As closed-door talks for the Trans-Pacific Partnership (TPP) Agreement resume in Singapore this week, international medical humanitarian organisation Médecins Sans Frontières is calling on Australia and negotiating countries to reject rules that threaten to dismantle internationally agreed public health safeguards and restrict access to medicines in developing countries.
The TPP negotiations, which currently involve eleven Asia-Pacific countries, are being conducted in secret, but leaked texts reveal the most aggressive intellectual property (IP) measures ever suggested in a trade deal with developing countries. The U.S. proposals threaten to roll back internationally-agreed public health safeguards and would put in place far-reaching monopoly protections that keep medicine prices high and out of the reach of millions in the Asia-Pacific region.
“Too many people already die needlessly because the medicines they need are too expensive or do not exist, and we cannot stand by as the Trans-Pacific Partnership threatens to further restrict access to medicines in developing countries,” said Dr. Unni Karunakara, International President of Médecins Sans Frontières. “We are gravely concerned about countries like Thailand, where we started treating HIV/AIDS more than a decade ago and then transitioned our programs to local authorities with the confidence that they would be able to continue providing lifesaving treatments.

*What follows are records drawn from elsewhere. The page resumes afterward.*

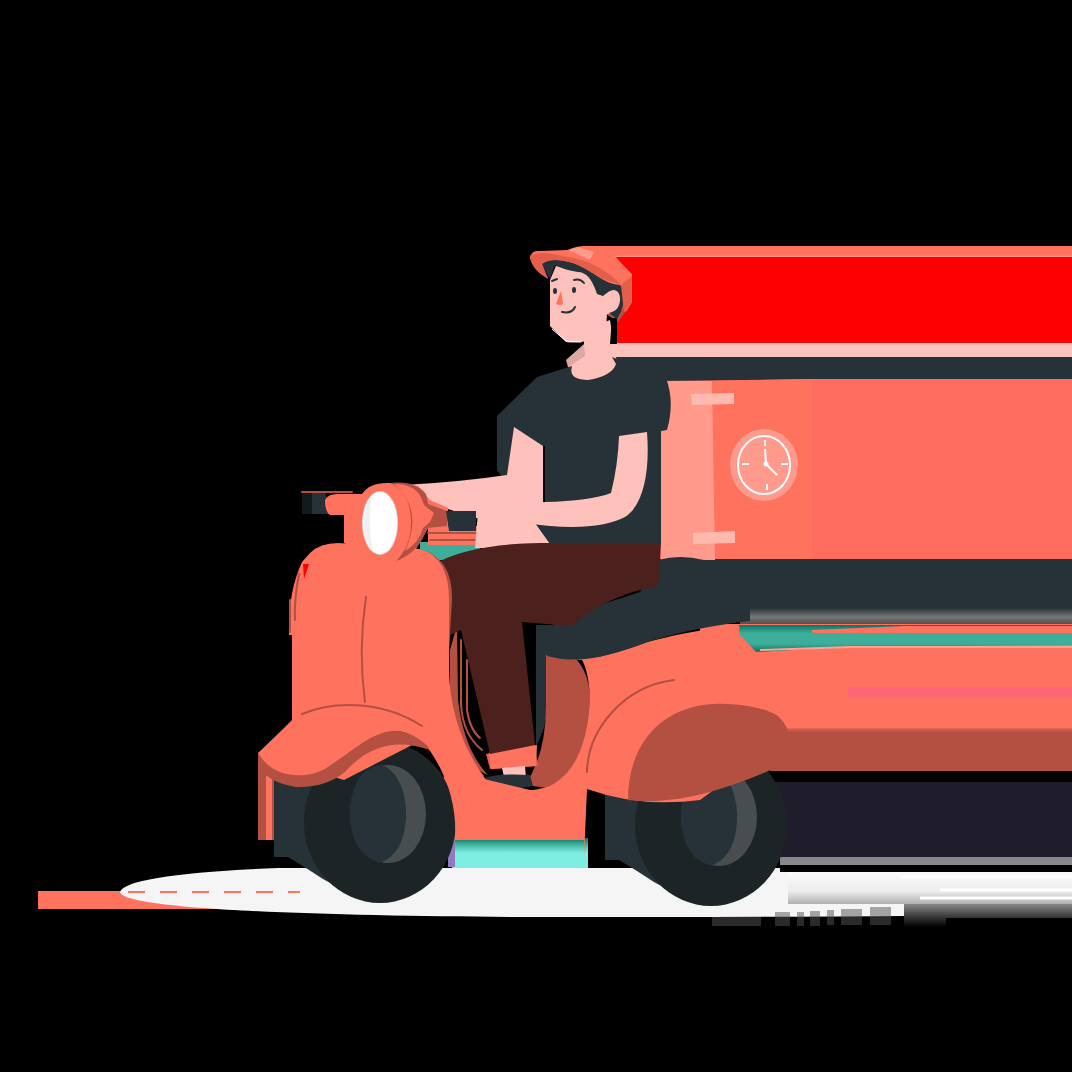
<!DOCTYPE html>
<html lang="en">
<head>
<meta charset="utf-8">
<title>Scooter delivery</title>
<style>
:root{--night:#000;--coral:#ff725e;--coral-box:#ff6b5f;--coral-mid:#e45f4b;--rust:#b35042;--brown:#4c201c;--slate:#263238;--tyre:#1c2426;--hub:#484d50;--skin:#ffc1bb;--skin-shade:#dba8a3;--red:#f00;--ground:#f5f5f5;--teal:#3cae9a;--teal-dark:#087462;--mint:#7feee2;--plum:#1f1d2b;--white:#fff}
html,body{margin:0;background:var(--night)}
body{width:1072px;height:1072px;overflow:hidden}
svg{display:block}
.coral{fill:var(--coral)}.mid{fill:var(--coral-mid)}.rust{fill:var(--rust)}.brown{fill:var(--brown)}.slate{fill:var(--slate)}.tyre{fill:var(--tyre)}.hub{fill:var(--hub)}.skin{fill:var(--skin)}.white{fill:var(--white)}.night{fill:var(--night)}
.red{fill:var(--red)}.teal{fill:var(--teal)}.ground{fill:var(--ground)}
.seam{fill:none;stroke:var(--rust);stroke-width:2;stroke-linecap:round}
.ink{fill:none;stroke:var(--slate);stroke-width:2;stroke-linecap:round}
.tick{fill:none;stroke:var(--white);stroke-width:2}
</style>
</head>
<body>
<svg width="1072" height="1072" viewBox="0 0 1072 1072" role="img" aria-label="Courier riding a coral scooter with a delivery box, streaked by speed">
<defs>
<linearGradient id="mint-glow" x1="0" y1="0" x2="0" y2="1"><stop offset="0" stop-color="#087462"/><stop offset=".2" stop-color="#3cae9a"/><stop offset=".5" stop-color="#7feee2"/><stop offset="1" stop-color="#7feee2"/></linearGradient>
<linearGradient id="teal-glow" x1="0" y1="0" x2="0" y2="1"><stop offset="0" stop-color="#087462"/><stop offset=".3" stop-color="#3cae9a"/><stop offset=".7" stop-color="#3cae9a"/><stop offset="1" stop-color="#087462"/></linearGradient>
<linearGradient id="grey-streak" x1="0" y1="0" x2="0" y2="1"><stop offset="0" stop-color="#263238"/><stop offset=".5" stop-color="#777"/><stop offset="1" stop-color="#444"/></linearGradient>
<linearGradient id="ground-streak" x1="0" y1="0" x2="0" y2="1"><stop offset="0" stop-color="#fff"/><stop offset=".6" stop-color="#e6e6e6"/><stop offset="1" stop-color="#777"/></linearGradient>
<linearGradient id="ground-fade" x1="0" y1="0" x2="0" y2="1"><stop offset="0" stop-color="#888"/><stop offset=".6" stop-color="#333"/><stop offset="1" stop-color="#000"/></linearGradient>
<g id="wheel">
<path class="slate" d="M274 780Q290 744 340 750L400 744Q390 820 376 902Q340 892 306 868L288 857H274Z"/>
<ellipse class="tyre" cx="380" cy="822" rx="76" ry="81"/>
<ellipse class="hub" cx="388" cy="814" rx="38" ry="49"/>
<path class="slate" d="M381 765C361 766 350 788 350 814S362 860 381 862C397 857 406 838 406 814S397 770 381 765Z"/>
</g>
</defs>

<rect class="night" width="1072" height="1072"/>

<g id="ground">
<path class="coral" d="M38 891H122L150 899L250 909H38Z"/>
<path class="ground" d="M120 892C124 880 180 872 278 868H1072V904H904V916Q780 917 520 917C330 916 122 910 120 892Z"/>
<rect x="788" y="872" width="284" height="32" fill="url(#ground-streak)" opacity=".55"/>
<path d="M900 877H1072M940 890H1072M920 898H1072" stroke="#fff" stroke-width="3"/>
<path d="M904 904H1072V918H946V927H904Z" fill="url(#ground-fade)"/>
<path d="M712 917H761V926H712ZM775 912H790V926H775ZM797 912H804V926H797ZM810 911H820V926H810ZM827 910H834V925H827ZM841 909H862V925H841ZM870 907H891V925H870Z" fill="#555" opacity=".5"/>
<path d="M128 892H300" fill="none" stroke="#ff725e" stroke-width="2" stroke-dasharray="17 15"/>
</g>

<g id="speed-streaks">
<path class="red" d="M612 256H1072V344H612Z"/>
<path class="coral" d="M582 246H1072V255H610Z"/>
<path d="M606 256H1072" stroke="#ffc1bb" stroke-width="1.5"/>
<rect class="skin" x="600" y="343" width="472" height="15"/>
<path class="slate" d="M600 357H1072V379L720 381H600Z"/>
<path class="slate" d="M650 559H1072V612H650Z"/>
<rect x="740" y="608" width="332" height="18" fill="url(#grey-streak)"/>
<rect class="coral" x="700" y="624" width="372" height="110"/>
<path d="M738 625H1072V645L850 647L756 652L738 633Z" fill="url(#teal-glow)"/>
<path class="coral" d="M812 630L905 626H1072V633H816Q810 633 812 630Z"/>
<path d="M760 650L850 647H1072" fill="none" stroke="#ffa092" stroke-width="2"/>
<rect x="848" y="687" width="224" height="10" fill="#ff6675"/>
<rect class="rust" x="770" y="731" width="302" height="41"/>
<path d="M780 730H1072" stroke="#c85a49" stroke-width="3"/>
<rect x="770" y="772" width="302" height="86" fill="var(--plum)"/>
<rect class="night" x="770" y="771" width="302" height="11"/>
<rect x="780" y="857" width="292" height="8" fill="#888"/>
<rect class="night" x="780" y="865" width="292" height="7"/>
</g>

<g id="delivery-box">
<path d="M660 381L812 379H1072V559H660Z" fill="var(--coral-box)"/>
<path class="coral" d="M712 381L812 379V559H715Z"/>
<path d="M661 381H712L715 560H661Z" fill="#ff9a8c"/>
<path d="M691 394L734 393V404L692 405ZM693 533L735 531V543L693 544Z" fill="#ffb9ae"/>
<g id="clock">
<ellipse cx="764" cy="465" rx="34" ry="36" fill="#ff9a8c"/>
<ellipse class="tick" cx="764" cy="465" rx="26" ry="29"/>
<path class="tick" d="M765 440V446M767 484V490M742 464H749M781 464H788"/>
<path class="tick" stroke-width="1" d="M765 449L766 464L777 475"/>
<circle class="white" cx="766" cy="464" r="2.5"/>
</g>
</g>

<g id="scooter-rear">
<rect x="452" y="838" width="136" height="30" fill="url(#mint-glow)"/>
<path d="M448 840H455V867H448Z" fill="#8d7ac0"/>
<use href="#wheel" x="331" y="3"/>
<path class="slate" d="M534 625H560L590 640L548 670V705Q546 730 534 750Z"/>
<path class="rust" d="M546 655L575 658Q592 675 590 710Q587 768 548 788L525 785Q546 755 546 705Z"/>
<path class="coral" d="M572 659C620 655 640 637 739 625L740 640L750 652L745 710L789 735L700 800Q640 808 587 789L584 857V840H440L446 740Q465 778 490 784Q520 796 550 786C580 770 588 735 590 700Q589 672 582 660Z"/>
<path class="rust" d="M628 800C628 735 672 700 728 704Q763 706 778 716Q792 729 789 748Q786 764 766 772C730 787 680 806 628 800Z"/>
<path class="seam" d="M587 772C588 728 625 686 674 680"/>
<path class="slate" d="M547 656L553 624L600 605L640 592L658 560Q680 554 704 560H750V621Q690 628 648 642C610 656 580 665 547 656Z"/>
</g>

<g id="legs">
<path class="teal" d="M420 542H480V560H420Z"/>
<path class="coral" d="M428 526H480V545H428Z"/>
<path class="seam" d="M428 533H478M430 540H478"/>
<path class="skin" d="M478 512H552V548H475Z"/>
<path class="night" d="M459 630L492 755L488 776Q462 750 457 700Z"/>
<path class="seam" d="M461 640V705Q463 735 482 750M467 660V710Q470 730 480 738"/>
<path class="rust" d="M450 650L457 625L458 700Q464 750 488 775Q460 765 450 700Z"/>
<path class="mid" d="M486 754L534 742L538 766L490 769Z"/>
<path class="coral" d="M489 753L537 745L536 766L491 769Z"/>
<path class="skin" d="M502 768L525 766L526 778L504 777Z"/>
<path class="slate" d="M484 778Q500 773 530 775L533 786Q510 791 496 787Q488 784 484 778Z"/>
<path class="night" d="M522 622H536V745H529Z"/>
<path class="brown" d="M440 561Q475 544 540 543H661L658 586Q610 594 571 626L522 622L535 745L490 754L461 630L450 635Q452 590 440 561Z"/>
</g>

<g id="courier">
<path class="skin" d="M584 330L610 320L616 358L625 372Q600 390 571 376L568 366L584 356Z"/>
<path d="M584 344L566 360L568 367L585 356Z" fill="var(--skin-shade)"/>
<path class="slate" d="M537 377L572 366Q568 380 588 380Q612 376 616 364L612 357L666 378Q675 402 667 430L661 431V544H550L497 470V416Z"/>
<path class="skin" d="M514 427L543 446V503L476 518L420 500L404 485Q460 482 507 475Z"/>
<path d="M544 446V502" stroke="#000" stroke-width="2"/>
<path class="skin" d="M619 436L647 432C650 470 644 505 625 517Q600 530 550 526L476 518L490 506L545 502Q590 501 611 493Q618 465 619 436Z"/>
<g id="head">
<path class="rust" d="M608 262L631 276V304L618 322L600 310Z"/>
<path class="night" d="M612 318H617V344H610Z"/>
<path class="skin" d="M550 280L556 266L590 272L603 293Q620 282 620 300Q618 314 607 314L606 330Q590 345 566 342L550 326Z"/>
<path class="slate" d="M541 264Q555 257 575 260L612 282L624 286Q626 306 617 319L609 313Q622 310 620 296Q616 284 603 296L597 294Q590 272 578 272Q564 270 555 265L550 279Z"/>
<path class="coral" d="M530 258Q531 250 540 251L568 250Q580 244 594 247Q612 250 622 264L632 274V302L626 312Q627 292 620 285C600 284 588 264 565 261Q550 258 542 264L548 279Q533 270 530 258Z"/>
<path class="mid" d="M530 256C540 249 560 256 574 258Q598 263 621 284C600 282 585 264 564 261Q550 258 541 264L548 278Q532 271 530 256Z"/>
<path d="M568 250L578 247L594 252L590 260Z" fill="#ff9a8c"/>
<path d="M621 285L632 276V302L624 313Z" class="mid"/>
<ellipse class="slate" cx="555" cy="291" rx="2" ry="3"/>
<ellipse class="slate" cx="574" cy="290" rx="2" ry="3"/>
<path class="ink" d="M552 281L557 279M574 280Q580 278 584 283M562 312Q572 314 575 307"/>
<path class="coral" d="M561 291L556 304Q560 306 563 304Z"/>
<path d="M552 329L566 341L581 342" fill="none" stroke="#fff" stroke-width="1"/>
</g>
</g>

<g id="scooter-front">
<path class="rust" d="M258 753L274 765V840H258Z"/>
<path class="coral" d="M266 770L272 774V840H266Z"/>
<use href="#wheel"/>
<path class="coral" d="M428 748L446 738L480 778L530 790L584 800V840H455Q458 790 428 748Z"/>
<path class="rust" d="M420 549Q453 558 452 600L448 670Q452 735 484 776Q464 777 446 745L430 620Z"/>
<path class="coral" d="M302 562L310 553Q320 543 338 543L420 549Q449 557 449 600V670Q450 730 486 780L456 784Q446 760 428 749L414 744L344 780L258 754L292 720V635H289Q288 592 302 562Z"/>
<path class="red" d="M303 564H309L304 579Z"/>
<path class="seam" d="M299 574Q294 600 295 620M290 632V600M366 597Q358 650 365 702"/>
<path class="rust" d="M258 753Q276 780 308 774C350 762 365 728 402 731Q422 735 430 750Q380 732 345 772Q325 788 296 787Q266 782 258 765Z"/>
<path class="coral" d="M258 753L294 719Q330 700 372 706Q408 712 428 735L430 748Q400 720 370 735C345 747 335 772 305 775Q273 778 258 753Z"/>
<path class="seam" d="M302 714C340 698 388 704 422 726"/>
<g id="handlebar">
<path class="slate" d="M302 492H325L330 514H302Z"/>
<path class="night" d="M302 492H312V514H302Z" opacity=".5"/>
<path class="seam" d="M302 492H352"/>
<path class="coral" d="M325 500Q328 493 340 494H362Q370 482 390 483L418 486L430 500L448 508V526L428 528L416 549Q400 563 380 560L344 543V515H330Q325 512 325 500Z"/>
<path class="rust" d="M390 483Q415 480 426 494L428 504L447 511V526L427 528Q420 552 396 561Q412 545 411 520Q410 492 390 483Z"/>
<path class="coral" d="M394 484Q414 484 421 497L424 505L434 513L430 522L423 528Q419 543 405 551Q424 510 394 484Z"/>
<path class="slate" d="M446 511H476V531H449Z"/>
<ellipse cx="380" cy="523" rx="18" ry="32" fill="#ddd"/>
<ellipse class="white" cx="380" cy="523" rx="17" ry="31"/>
<path d="M372 496Q362 510 364 532Q367 546 373 551Q367 525 372 496Z" fill="#f0f0f0"/>
</g>
</g>
</svg>
</body>
</html>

Now Thailand is on the cusp of joining a dangerous deal that could jeopardise its ability to maintain, let alone scale up, vital, life-saving health programs for its people.”
Furthermore, U.S. negotiators have said the TPP will be a template for its future trade agreements across the globe, setting a damaging precedent. Despite widespread opposition to its current proposals, including from other negotiating countries, the U.S. has failed to put forth any alternative text, essentially running out the clock so countries may be forced to accept its original demands in order to meet the announced October 2013 deadline.
The proposed IP rules would grant the pharmaceutical industry a wide-ranging set of legal mechanisms designed to prolong monopoly protection for medicines and delay the availability of more affordable generic versions. These demands represent a complete repudiation of the U.S. government’s own 2007 bipartisan trade policy, which promised to scale back some of the harshest IP provisions in trade deals with developing countries.